**About this task**: What is the number of lines in this listing that include "snap"? Answer with that number only.

**Material for the task**:
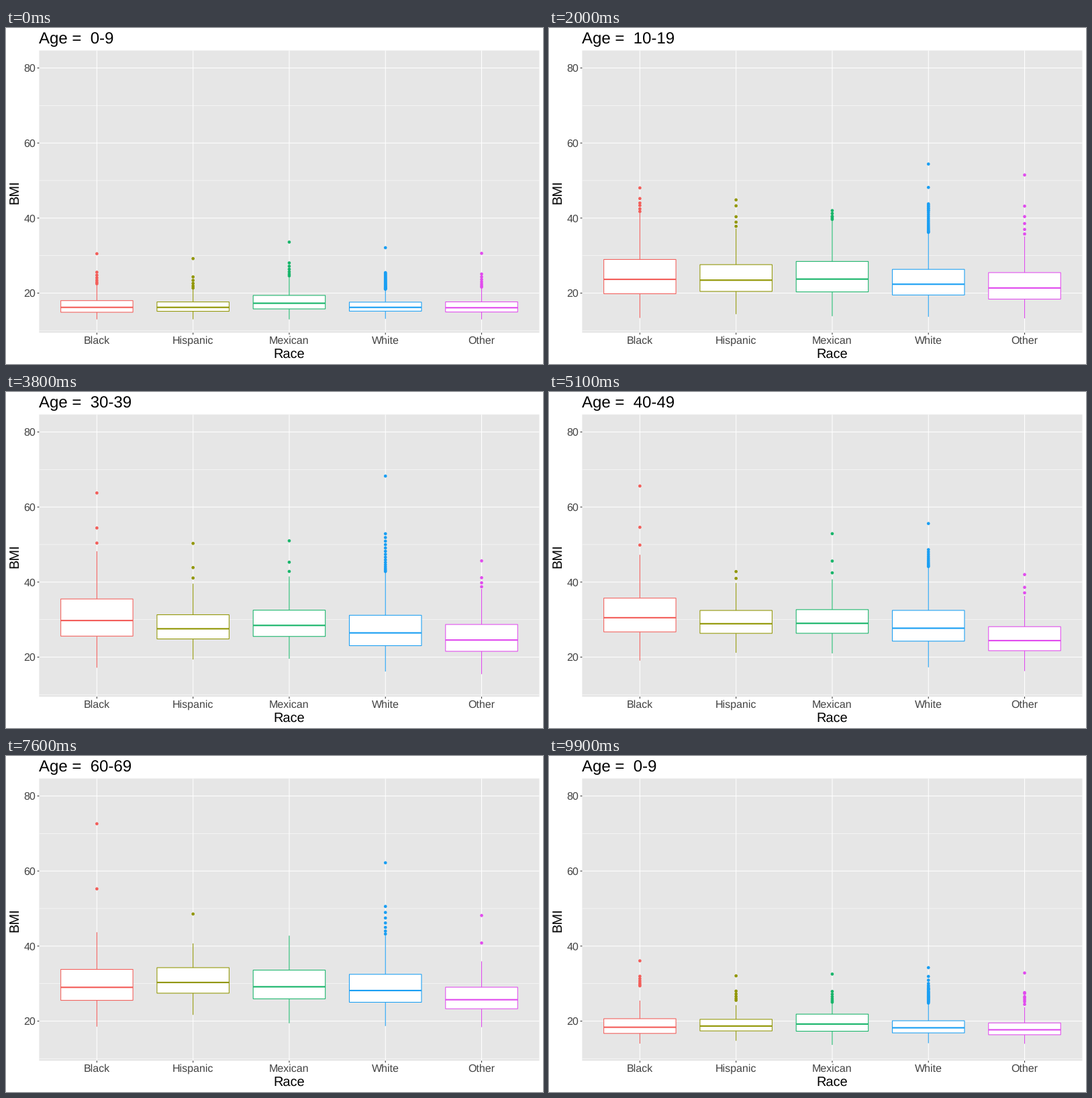
These frames come from a looping animation (800 by 500 pixels, 10000 ms). A matplotlib script:

```python
import matplotlib.pyplot as plt
import numpy as np
from matplotlib.animation import FuncAnimation
from matplotlib.collections import LineCollection
from matplotlib.patches import Rectangle

plt.rcParams.update({"font.family": "Liberation Sans", "text.hinting": "none"})

W, H, DPI = 800, 500, 100
LEFT, RIGHT, TOP, BOTTOM = 49.4, 794.5, 33.5, 453.5
STEP = (RIGHT - LEFT) / 5.2
HALF = 0.375 * STEP

AGES = [f"{d}-{d + 9}" for d in range(0, 70, 10)] + ["70+"]
AGES_N = len(AGES)
KEY_AGES = [0, 1, 2, 4, 5, 7]
STARTS = [7, 20, 33, 46, 59, 71, 83, 95]
MOVE = 6
FRAMES = 100
LOWEST = 13


def pt(px):
    return px * 72 / DPI


def y_at(value):
    return 394.5 - (np.asarray(value, float) - 20) * 335 / 60


fig = plt.figure(figsize=(W / DPI, H / DPI), dpi=DPI, facecolor="white")
ax = fig.add_axes([0, 0, 1, 1])
ax.set_xlim(0, W)
ax.set_ylim(H, 0)
ax.axis("off")


def line(xs, ys, color, width, z):
    return ax.plot(xs, ys, color=color, lw=pt(width), zorder=z, snap=False,
                   solid_capstyle="butt")[0]


def label(x, y, text, size, color="black", **kw):
    return ax.text(x, y, text, fontsize=pt(size), color=color, **kw)


def over_ages(keys):
    return np.interp(range(AGES_N), KEY_AGES, keys)


def box_stats(median, spread, count):
    """Whisker ends and quartiles; larger groups reach nearer the fence."""
    q1 = median - 0.42 * spread
    q3 = median + 0.58 * spread
    low = max(q1 - 0.85 * spread, LOWEST)
    high = q3 + (1.45 - 0.5 / count) * spread
    return np.array([low, q1, median, q3, high])


def outliers(high, peak, count):
    """Values crowding above the whisker, with the peak standing apart."""
    if peak <= high:
        return np.array([])
    near = 0.4 * (np.arange(1, count) / max(count - 1, 1)) ** 1.5
    return high + (peak - high) * np.append(near, 1)


def blend_dots(start, end, t):
    if t == 1:
        return end
    # Shorter lists are recycled; empty ones gather at the other's mean
    if not len(start):
        start = np.array([end.mean()])
    if not len(end):
        end = np.array([start.mean()])
    n = max(len(start), len(end))
    return (1 - t) * np.resize(start, n) + t * np.resize(end, n)


class BoxPlot:
    def __init__(self, index, name, color, size, median, spread, peak):
        counts = [max(1, round(size * 0.79 ** age)) for age in range(AGES_N)]
        self.stats = [box_stats(*v) for v in
                      zip(over_ages(median), over_ages(spread), counts)]
        self.dots = [outliers(s[-1], p, n) for s, p, n in
                     zip(self.stats, over_ages(peak), counts)]

        self.x = LEFT + (0.6 + index) * STEP
        left, right = self.x - HALF, self.x + HALF
        line([self.x] * 2, [TOP, BOTTOM], "white", 1.07, 2)
        line([self.x] * 2, [BOTTOM, BOTTOM + 2.75], "#333333", 1.07, 2)
        label(self.x, 470, name, 16, "#424242", ha="center")
        self.whisker = line([], [], color, 1.07, 4)
        self.box = ax.add_patch(Rectangle(
            (left, 0), right - left, 0, facecolor="white", edgecolor=color,
            lw=pt(1.07), zorder=5, snap=False, joinstyle="miter"))
        self.middle = line([left, right], [0, 0], color, 2.13, 6)
        # Round caps on tiny strokes keep the dots at subpixel positions
        self.marks = ax.add_collection(LineCollection(
            [], colors=color, linewidths=pt(4.8), capstyle="round",
            zorder=4, snap=False), autolim=False)

    def update(self, a, b, t):
        stats = (1 - t) * self.stats[a] + t * self.stats[b]
        low, q1, mid, q3, high = y_at(stats)
        self.whisker.set_data([self.x] * 5, [low, q1, np.nan, q3, high])
        self.box.set_y(q3)
        self.box.set_height(q1 - q3)
        self.middle.set_ydata([mid, mid])
        ys = y_at(blend_dots(self.dots[a], self.dots[b], t))
        self.marks.set_segments(
            [[(self.x - 0.01, y), (self.x + 0.01, y)] for y in ys])


ax.add_patch(Rectangle((LEFT, TOP), RIGHT - LEFT, BOTTOM - TOP,
                       facecolor="#E6E6E6", lw=0, zorder=0, snap=False))
for value in range(10, 90, 10):
    y = y_at(value)
    major = value % 20 == 0
    line([LEFT, RIGHT], [y, y], "white", 1.07 if major else 0.53, 1)
    if major:
        line([LEFT - 2.75, LEFT], [y, y], "#333333", 1.07, 2)
        label(44.3, y + 5.8, str(value), 16, "#424242", ha="right")

label((LEFT + RIGHT) / 2, 491, "Race", 20, ha="center")
label(18.5, (TOP + BOTTOM) / 2 + 0.5, "BMI", 20, rotation=90,
      rotation_mode="anchor", ha="center", va="baseline")
title = label(LEFT - 0.2, 23.2, "", 24)

plots = [
    BoxPlot(0, "Black", "#F35E5A", size=7,
            median=[16.2, 22.6, 29, 30.5, 28.8, 29.2],
            spread=[3.1, 8.8, 10.8, 9, 8.5, 8],
            peak=[30.5, 47.2, 61.9, 65.6, 81.3, 63.9]),
    BoxPlot(1, "Hispanic", "#929705", size=6,
            median=[16.2, 22.9, 26.2, 28.9, 29.5, 31.1],
            spread=[2.5, 7.2, 6.8, 6.1, 7.6, 6],
            peak=[29.2, 45.7, 57.8, 42.8, 50.7, 46.4]),
    BoxPlot(2, "Mexican", "#18B56A", size=7,
            median=[17.3, 22.9, 27.9, 29, 29.5, 28.8],
            spread=[3.6, 8.2, 7.7, 6.3, 6, 9.3],
            peak=[33.6, 41.6, 49.1, 52.9, 43.7, 40]),
    BoxPlot(3, "White", "#1A9FF3", size=32,
            median=[16.2, 21.8, 25.2, 27.7, 28, 28.3],
            spread=[2.4, 6.6, 8, 8.2, 7.5, 7.4],
            peak=[32.1, 56.6, 80.9, 55.6, 59.2, 65.2]),
    BoxPlot(4, "Other", "#E14CEE", size=8,
            median=[16.1, 20.7, 24.7, 24.4, 25.8, 25.6],
            spread=[2.7, 6.9, 7.9, 6.4, 6.1, 5.4],
            peak=[30.6, 53.7, 49.3, 42, 52.3, 44]),
]


def draw(frame):
    a = sum(frame >= s for s in STARTS) - 1
    step = min(frame - STARTS[a] + 1, MOVE) if a >= 0 else MOVE
    a %= AGES_N
    b = (a + 1) % AGES_N
    title.set_text("Age =  " + AGES[a if step <= MOVE // 2 else b])
    for plot in plots:
        plot.update(a, b, step / MOVE)
    return []


anim = FuncAnimation(fig, draw, frames=FRAMES, interval=100, repeat=True,
                     repeat_delay=0, blit=False)
plt.show()
```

**Output of the task**: 4